YouTube 'restricted mode' draws scrutiny for blocking content
YouTube has been under fire from both advertisers and content creators over issues concerning the platform's content and censorship policies. Cropped Photo: MGN photo / Neil Esoy
YouTube confirmed Monday that users using the platform's "Restricted Mode" will not see "some videos" that "cover subjects like health, politics and sexuality," including content from some LGBTQ creators.
NBC News reported that many prominent LGBTQ vloggers and voices took to Twitter over the weekend with hashtags including #YouTubeIsOverParty and #YouTubeRestricted to highlight concerns that their content was missing or blocked when Restricted Mode was turned on.
Restricted Mode, according to YouTube's parent company, Google, is a way for users to opt to "screen out potentially objectionable content." A description in its privacy and security settings stated, "We use community flagging, age-restrictions, and other signals to identify and filter out potentially inappropriate content."
According to some of the platform's content creators, however, Restricted Mode appears to target their content unfairly.
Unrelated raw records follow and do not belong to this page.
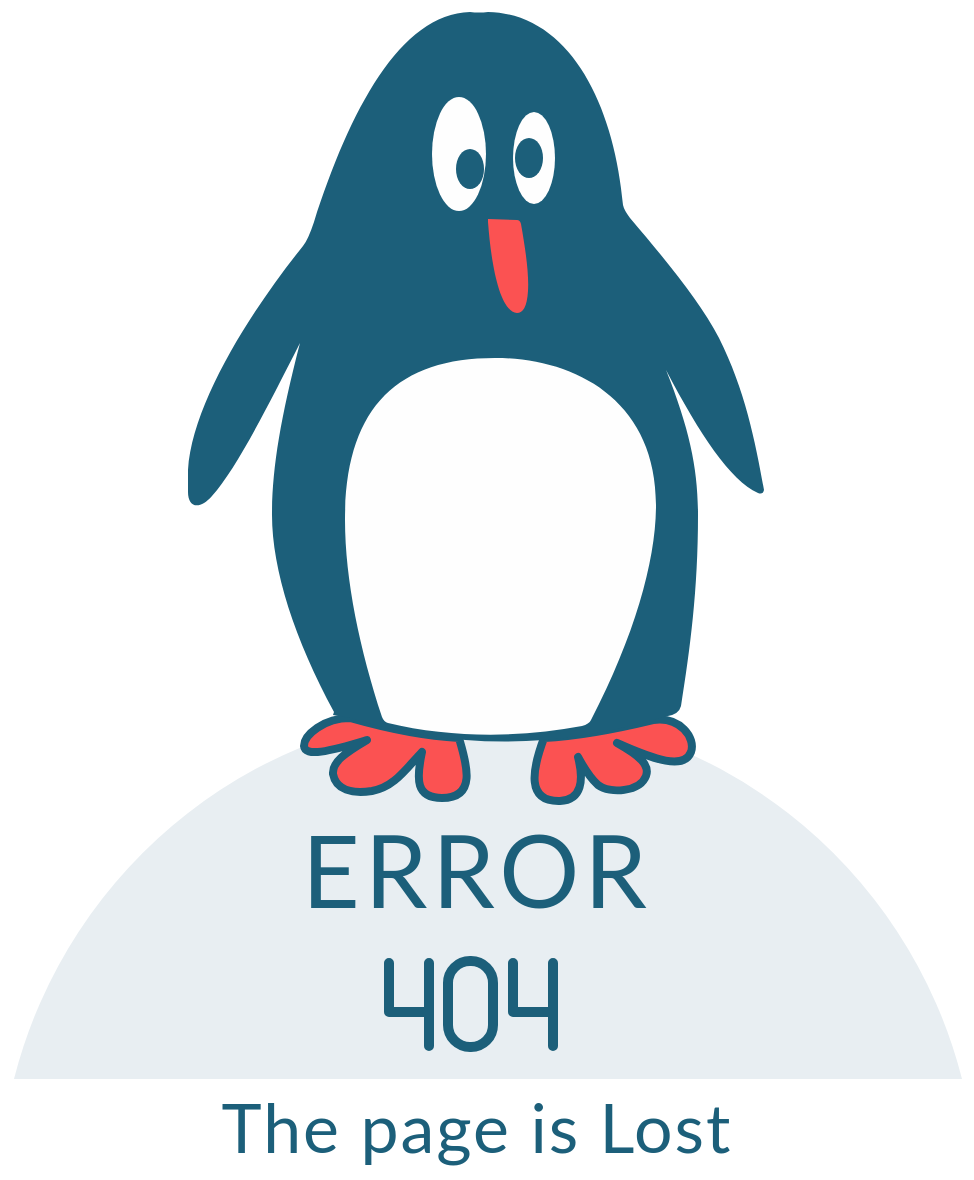
<!DOCTYPE html>
<html lang="en">
<head>
<meta charset="utf-8">
<title>Error 404</title>
<style>
  :root {
    --navy: #1c5f7a;
    --coral: #fb5252;
    --ice: #e8eef2;
    --white: #fefefe;
  }
  * { margin: 0; padding: 0; box-sizing: border-box; }
  html, body { width: 974px; height: 1180px; overflow: hidden; background: #fff; }
  .error-page { position: relative; width: 974px; height: 1180px; overflow: hidden; }
  .scene { position: absolute; inset: 0; display: block; }
  .message {
    position: absolute;
    inset: 0;
    width: 954px;
    padding-top: 819px;
    display: flex;
    flex-direction: column;
    align-items: center;
    color: var(--navy);
    font-family: Lato, "Open Sans", sans-serif;
    font-weight: 400;
    white-space: nowrap;
  }
  .title { font-size: 100px; line-height: 100px; font-weight: 400; letter-spacing: 5px; }
  .code { display: block; margin-top: 35px; fill: none; stroke: var(--navy); stroke-width: 10; stroke-linecap: round; stroke-linejoin: round; }
  .hint { margin-top: 39px; font-size: 68px; line-height: 68px; letter-spacing: 2px; }
  .mound { fill: var(--ice); }
  .body, .pupil { fill: var(--navy); }
  .belly, .eye { fill: var(--white); }
  .beak { fill: var(--coral); }
  .foot { fill: var(--coral); stroke: var(--navy); stroke-width: 8; stroke-linecap: round; stroke-linejoin: round; }
</style>
</head>
<body>
<main class="error-page">
  <svg class="scene" width="974" height="1180" viewBox="0 0 974 1180" role="img" aria-label="Penguin standing on a snowy mound">
    <path class="mound" d="M14 1079A489 489 0 0 1 962 1079Z"/>
    <g class="feet">
      <path class="foot" d="M350 718C324 718 304 735 304 746C305 757 328 752 367 740C345 753 332 762 333 774C336 790 352 794 372 791C394 787 405 770 422 752C416 780 416 798 442 798C478 798 466 762 459 738C420 736 385 728 350 718Z"/>
      <path class="foot" d="M653 720C680 716 696 738 691 752C684 770 655 760 617 743C640 756 650 765 646 776C640 792 610 794 598 785C590 778 584 768 578 757C584 780 582 800 560 801C526 802 532 770 544 738C580 736 620 728 653 720Z"/>
    </g>
    <path class="body" d="M470 12Q479 13 488 12C570 14 614 105 623 205Q624 210 630 218C670 265 700 302 719 338C745 390 755 440 764 490Q763 495 758 493C730 480 700 435 666 370C690 430 698 470 698 515C698 590 690 650 681 706Q679 714 668 716L653 720Q500 764 350 718L333 715L334 712C295 640 272 570 272 515C272 470 280 420 300 343C262 418 235 470 212 496C200 510 188 508 188 492V470C192 404 250 312 303 246Q308 240 314 222C350 110 400 14 470 12Z"/>
    <path class="belly" d="M495 358C575 358 656 400 656 505C656 560 635 635 591 720Q589 724 582 726C520 738 450 738 388 723Q384 722 382 717C360 650 345 580 345 520C345 410 395 358 495 358Z"/>
    <g class="face">
      <ellipse class="eye" cx="459" cy="154" rx="27" ry="57"/>
      <ellipse class="pupil" cx="470" cy="169" rx="14" ry="20"/>
      <ellipse class="eye" cx="534" cy="158" rx="21" ry="46"/>
      <ellipse class="pupil" cx="529" cy="158" rx="14" ry="20"/>
      <path class="beak" d="M488 219L517 220Q520 220 521 224C526 252 529 275 528 291C527 307 523 313 517 313C502 312 492 275 488 222Z"/>
    </g>
  </svg>
  <section class="message">
    <h1 class="title">ERROR</h1>
    <svg class="code" width="190" height="100" viewBox="382 954 190 100" role="img" aria-label="404">
      <defs><path id="digit-four" d="M389 963V1012H429M429 963V1046"/></defs>
      <use href="#digit-four"/>
      <rect x="448" y="961" width="45" height="86" rx="22"/>
      <use href="#digit-four" x="124"/>
    </svg>
    <p class="hint">The page is Lost</p>
  </section>
</main>
</body>
</html>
A tweet sent from the YouTube Creators account late Sunday responded: "We are so proud to represent the LGBTQ+ voices on our platform - they're a key part of what YouTube is all about. The intention of Restricted Mode is to filter out mature content for the tiny subset of our users who want a more limited experience."
"LGBTQ+ videos are available in Restricted mode," the statement read, "but videos that discuss more sensitive issues may not be."
The YouTube spokesman added that a "very small subset of users" had switched on the feature.
Vlogger Rowan Ellis, whose YouTube account has more than 22,000 followers and describes the content she creates as "pop culture from a feminist and queer perspective," posted a video Friday in which she stated that around 40 of her videos cannot be seen on restricted mode.
"We don't really know how long...it's been there but its something that I think people are just starting to realize the extent of it, particularly in regards to LGBT-related content," Ellis said.
Others posted examples on Twitter in which it appeared that videos that titles including the words "gay" and "lesbian" were hidden in restricted mode.
However, other users reported missing content on restricted mode that appeared to indicate the feature issues weren't confined to the LGBTQ+ community. Some, who specialized in virtual reality and gaming videos, reported that segments of their content appeared to be blocked as well.
YouTube and its owner Google have been under fire as they attempt to prevent the loss of prominent advertisers who were concerned that their ads were appearing next to extremist content and hate speech.
The U.K Government, L'Oreal, Audi and HSBC are among the brands that have suspended their promotional content from appearing on Google ads including the YouTube platform in recent days.